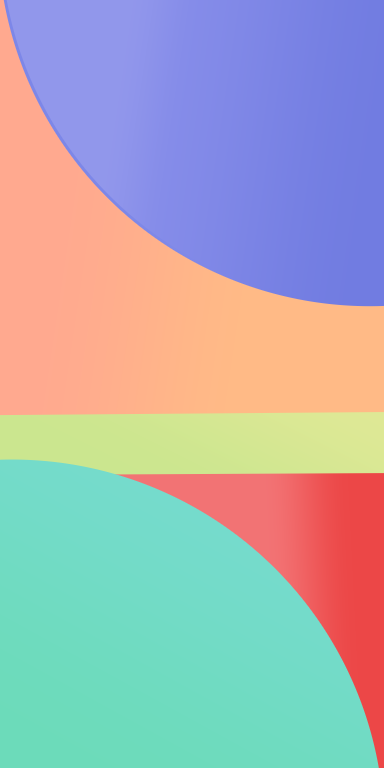
Write a Shadertoy shader that draws this background.

```glsl
// Flat paper-like composition: a peach field, a lime band over a red panel,
// and two large discs cropped by the canvas corners. Each part is a distance
// function with a soft edge, filled with its own slanted gradient.

// Coverage of a shape from its signed distance (negative inside).
float cover(float dist, float pixel) {
    return clamp(0.5 - dist / pixel, 0.0, 1.0);
}

float disc(vec2 p, vec2 center, float radius) {
    return length(p - center) - radius;
}

void mainImage(out vec4 fragColor, in vec2 fragCoord) {
    // Canvas spans 0..1 across and 0..2 upward.
    vec2 p = fragCoord / iResolution.xy * vec2(1.0, 2.0);
    float pixel = 2.0 / iResolution.y;

    // Peach field, warming to the right along a slight slant
    float slant = p.x - 0.15 * (p.y - 1.1);
    vec3 color = mix(vec3(1.0, 0.663, 0.56), vec3(1.0, 0.73, 0.525),
                     smoothstep(0.08, 0.68, slant));

    // Lime band, lighter toward the upper right
    vec3 lime = mix(vec3(0.798, 0.902, 0.56), vec3(0.87, 0.91, 0.585),
                    smoothstep(0.2, 1.15, p.x + 2.0 * (p.y - 0.85)));
    color = mix(color, lime, cover(p.y - mix(0.919, 0.927, p.x), pixel));

    // Red panel with a soft fold
    vec3 red = mix(vec3(0.95, 0.45, 0.455), vec3(0.925, 0.28, 0.28),
                   smoothstep(0.69, 0.92, p.x + 0.05 * (p.y - 0.6)));
    color = mix(color, red, cover(p.y - mix(0.763, 0.768, p.x), pixel));

    // Blue disc: a dark rim peeks out behind a slightly shifted face
    float fold = p.x - 0.15 * (p.y - 1.85);
    vec3 face = mix(vec3(0.57, 0.592, 0.922), vec3(0.525, 0.552, 0.915),
                    smoothstep(0.3, 0.5, fold));
    face = mix(face, vec3(0.443, 0.486, 0.882), smoothstep(0.38, 1.05, fold));
    vec3 rim = mix(vec3(0.49, 0.53, 0.91), face, smoothstep(0.3, 0.65, p.x));
    color = mix(color, rim, cover(disc(p, vec2(0.9635, 2.1716), 0.969), pixel));
    color = mix(color, face, cover(disc(p, vec2(0.9705, 2.1756), 0.969), pixel));

    // Teal disc, cooler toward its upper right
    vec3 teal = mix(vec3(0.425, 0.858, 0.73), vec3(0.46, 0.858, 0.802),
                    smoothstep(0.1, 1.05, 0.55 * p.x + p.y));
    color = mix(color, teal, cover(disc(p, vec2(0.031, -0.1667), 0.97), pixel));

    fragColor = vec4(color, 1.0);
}
```
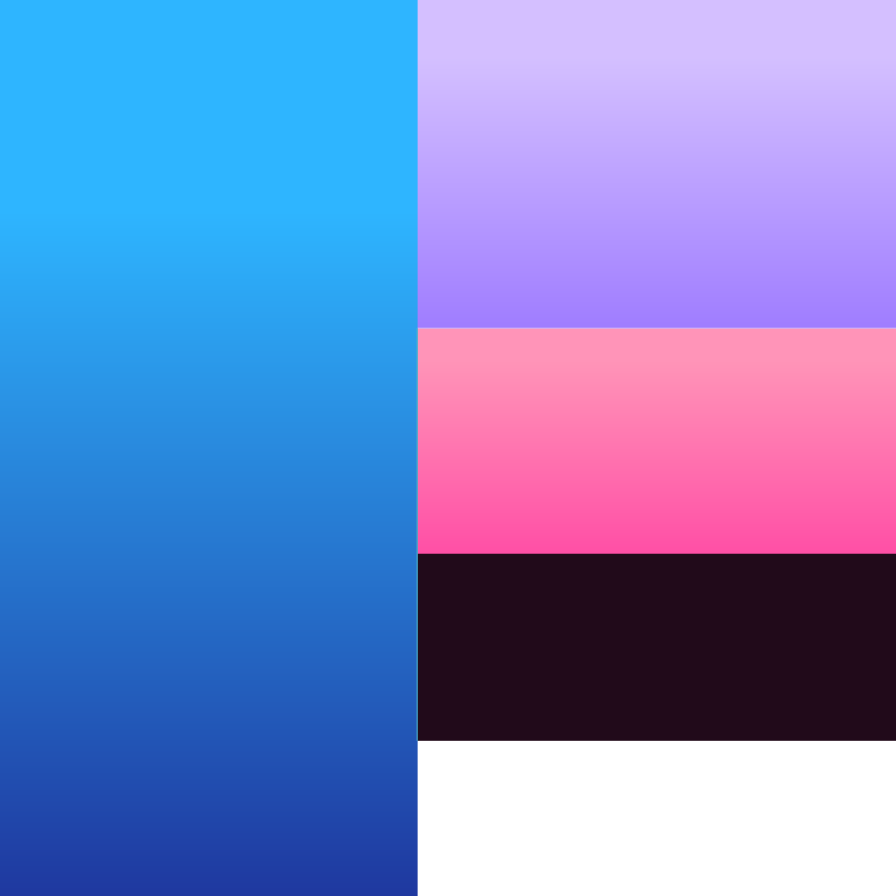
Give the GLSL for this background, as a WebGL 2 fragment shader.

```glsl
#version 300 es
precision highp float;
// Colour-block background: a tall blue gradient column on the left and
// four stacked panels on the right (lilac, pink, near-black, white).
// Panels are layered with smoothed edge masks; thin seams finish the joins.

uniform vec2 u_resolution;
out vec4 outColor;

// Panel borders in canvas units, origin at the lower left
const float COLUMN_EDGE = 0.4661;
const float LILAC_BASE = 0.6337;
const float PINK_BASE = 0.3820;
const float DARK_BASE = 0.1732;

const vec3 SKY = vec3(0.180, 0.710, 1.000);
const vec3 NAVY = vec3(0.120, 0.220, 0.625);
const vec3 PALE_LILAC = vec3(0.830, 0.750, 1.000);
const vec3 VIOLET = vec3(0.625, 0.490, 1.000);
const vec3 SALMON = vec3(1.000, 0.580, 0.720);
const vec3 HOT_PINK = vec3(1.000, 0.310, 0.650);
const vec3 DARK = vec3(0.130, 0.038, 0.100);
const vec3 WHITE = vec3(1.0);
const vec3 TEAL = vec3(0.300, 0.720, 0.780);

// Linear blend from bottom to top colour, flat outside the two heights
vec3 gradient(float y, float low, float high, vec3 bottom, vec3 top) {
    return mix(bottom, top, clamp((y - low) / (high - low), 0.0, 1.0));
}

// One-pixel-wide smooth step across an edge
float above(float value, float edge, float pixel) {
    return clamp((value - edge) / pixel + 0.5, 0.0, 1.0);
}

// Soft thin line centred on an edge
float seam(float value, float edge, float width, float pixel) {
    float halfSpan = 0.5 * (width + pixel);
    float coverage = min(1.0, width / pixel);
    return coverage * (1.0 - smoothstep(0.0, halfSpan, abs(value - edge)));
}

// Four panels stacked from white at the foot to lilac at the top
vec3 panelStack(float y, float pixel) {
    vec3 pink = gradient(y, PINK_BASE, 0.597, HOT_PINK, SALMON);
    vec3 lilac = gradient(y, LILAC_BASE, 0.935, VIOLET, PALE_LILAC);
    vec3 color = mix(WHITE, DARK, above(y, DARK_BASE, pixel));
    color = mix(color, pink, above(y, PINK_BASE, pixel));
    color = mix(color, lilac, above(y, LILAC_BASE, pixel));
    return mix(color, PALE_LILAC, 0.6 * seam(y, LILAC_BASE, 0.002, pixel));
}

void main() {
    vec2 uv = gl_FragCoord.xy / u_resolution;
    vec2 pixel = 1.0 / u_resolution;

    vec3 column = gradient(uv.y, 0.0, 0.765, NAVY, SKY);
    vec3 panels = panelStack(uv.y, pixel.y);
    vec3 color = mix(column, panels, above(uv.x, COLUMN_EDGE, pixel.x));

    // Teal seam beside the pink and dark panels
    float seamSpan = above(uv.y, DARK_BASE, pixel.y)
                   * (1.0 - above(uv.y, LILAC_BASE, pixel.y));
    float tealLine = seam(uv.x, COLUMN_EDGE - 0.0005, 0.002, pixel.x);
    color = mix(color, TEAL, 0.7 * seamSpan * tealLine);

    outColor = vec4(color, 1.0);
}
```
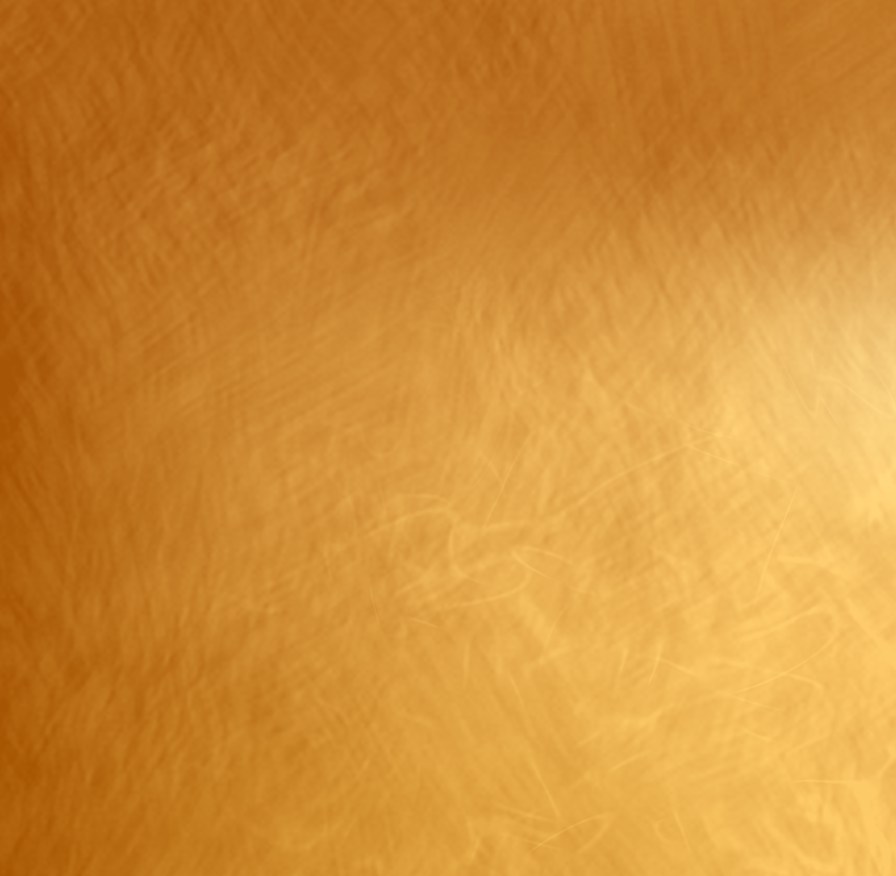
Reproduce this texture procedurally as a Shadertoy shader.

```glsl
#define DARK vec3(0.675, 0.365, 0.04)
#define LIGHT vec3(0.965, 0.755, 0.385)
#define GLOW_TINT vec3(0.03, 0.09, 0.13)
#define GLOW_POS vec2(1.03, 0.57)
#define MOTTLE 0.13
#define FIBRE 0.10
#define VEIN 0.10
#define GRAIN 0.05

float hash(vec2 p) {
    return fract(sin(dot(p, vec2(127.1, 311.7))) * 43758.5453);
}

float noise(vec2 p) {
    vec2 i = floor(p), f = fract(p);
    f = f * f * (3.0 - 2.0 * f);
    return mix(mix(hash(i), hash(i + vec2(1, 0)), f.x),
               mix(hash(i + vec2(0, 1)), hash(i + vec2(1, 1)), f.x), f.y);
}

float fbm(vec2 p) {
    float sum = 0.0, amp = 0.5;
    for (int i = 0; i < 5; i++) {
        sum += amp * noise(p);
        p = mat2(1.6, 1.2, -1.2, 1.6) * p + 7.3;
        amp *= 0.5;
    }
    return sum;
}

vec2 rotate(vec2 p, float a) {
    float c = cos(a), s = sin(a);
    return vec2(c * p.x + s * p.y, c * p.y - s * p.x);
}

// Soft elliptical spot
float spot(vec2 uv, vec2 center, vec2 radius) {
    vec2 d = (uv - center) / radius;
    return exp(-dot(d, d));
}

// Broad light: dark left and top, bright lower right
float lighting(vec2 uv) {
    float lower = 1.0 - pow(max(1.0 - uv.x, 0.0), 1.7);
    float upper = 0.05 + 0.25 * uv.x;
    float t = mix(lower, upper, smoothstep(0.45, 1.0, uv.y));
    t -= 0.13 * spot(uv, vec2(0.77, 0.82), vec2(0.20, 0.13));
    t -= 0.09 * spot(uv, vec2(0.27, 0.15), vec2(0.14, 0.12));
    t -= 0.10 * spot(uv, vec2(0.64, 0.04), vec2(0.14, 0.09));
    t -= 0.07 * spot(uv, vec2(0.71, 0.41), vec2(0.09, 0.08));
    t -= 0.05 * spot(uv, vec2(0.0, 0.72), vec2(0.08, 0.22));
    return t;
}

// Brushed strokes in several directions, each in its own patches
float fibres(vec2 p) {
    float sum = 0.0;
    for (int i = 0; i < 5; i++) {
        float k = float(i);
        vec2 q = rotate(p, 0.6 + 0.38 * k);
        float patchMask = smoothstep(0.3, 0.75, noise(p * 5.0 + 17.0 * k));
        sum += patchMask * (noise(q * vec2(24.0, 150.0) + 31.0 * k) - 0.5);
    }
    return sum;
}

// Thin pale curved veins
float veins(vec2 p) {
    float sum = 0.0;
    for (int i = 0; i < 4; i++) {
        float k = float(i);
        vec2 q = rotate(p, 0.4 + 0.8 * k) * vec2(11.0, 26.0) + 13.0 * k;
        float ridge = abs(noise(q + noise(q * 0.7)) - 0.5);
        float broken = smoothstep(0.5, 0.8, noise(p * 16.0 + 23.0 * k));
        sum += broken * (1.0 - smoothstep(0.0, 0.09, ridge));
    }
    return sum;
}

void mainImage(out vec4 fragColor, in vec2 fragCoord) {
    vec2 uv = fragCoord / iResolution.xy;
    vec2 p = fragCoord / iResolution.y;
    vec2 warped = p + 0.025 * vec2(noise(p * 8.0), noise(p * 8.0 + 40.0));

    float t = lighting(uv);
    float lowerArea = 1.0 - smoothstep(0.35, 0.7, uv.y);

    // Surface detail
    t += MOTTLE * (fbm(warped * vec2(7.0, 5.0)) - 0.48);
    t += MOTTLE * (0.3 + 0.7 * lowerArea) * (fbm(warped * 20.0 + 9.0) - 0.48);
    t += FIBRE * fibres(warped);
    float veinArea = smoothstep(0.1, 0.55, uv.x) * (0.2 + 0.8 * lowerArea);
    t += VEIN * veinArea * veins(warped);
    t += GRAIN * (noise(p * 210.0) - 0.5);

    // Gold ramp with a pale glow at the right edge
    vec3 color = mix(DARK, LIGHT, clamp(t, -0.08, 1.1));
    color += GLOW_TINT * spot(uv, GLOW_POS, vec2(0.20, 0.16));
    color.b += 0.02 * smoothstep(0.3, 0.8, uv.y) - 0.03 * spot(uv, vec2(0.5, 0.0), vec2(0.5, 0.25));
    fragColor = vec4(clamp(color, 0.0, 1.0), 1.0);
}
```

■ ■ ■

What to produce ::
Provide the number of lines in the preceding entries that include the string "above", with no other words.

Response to the exercise ::
7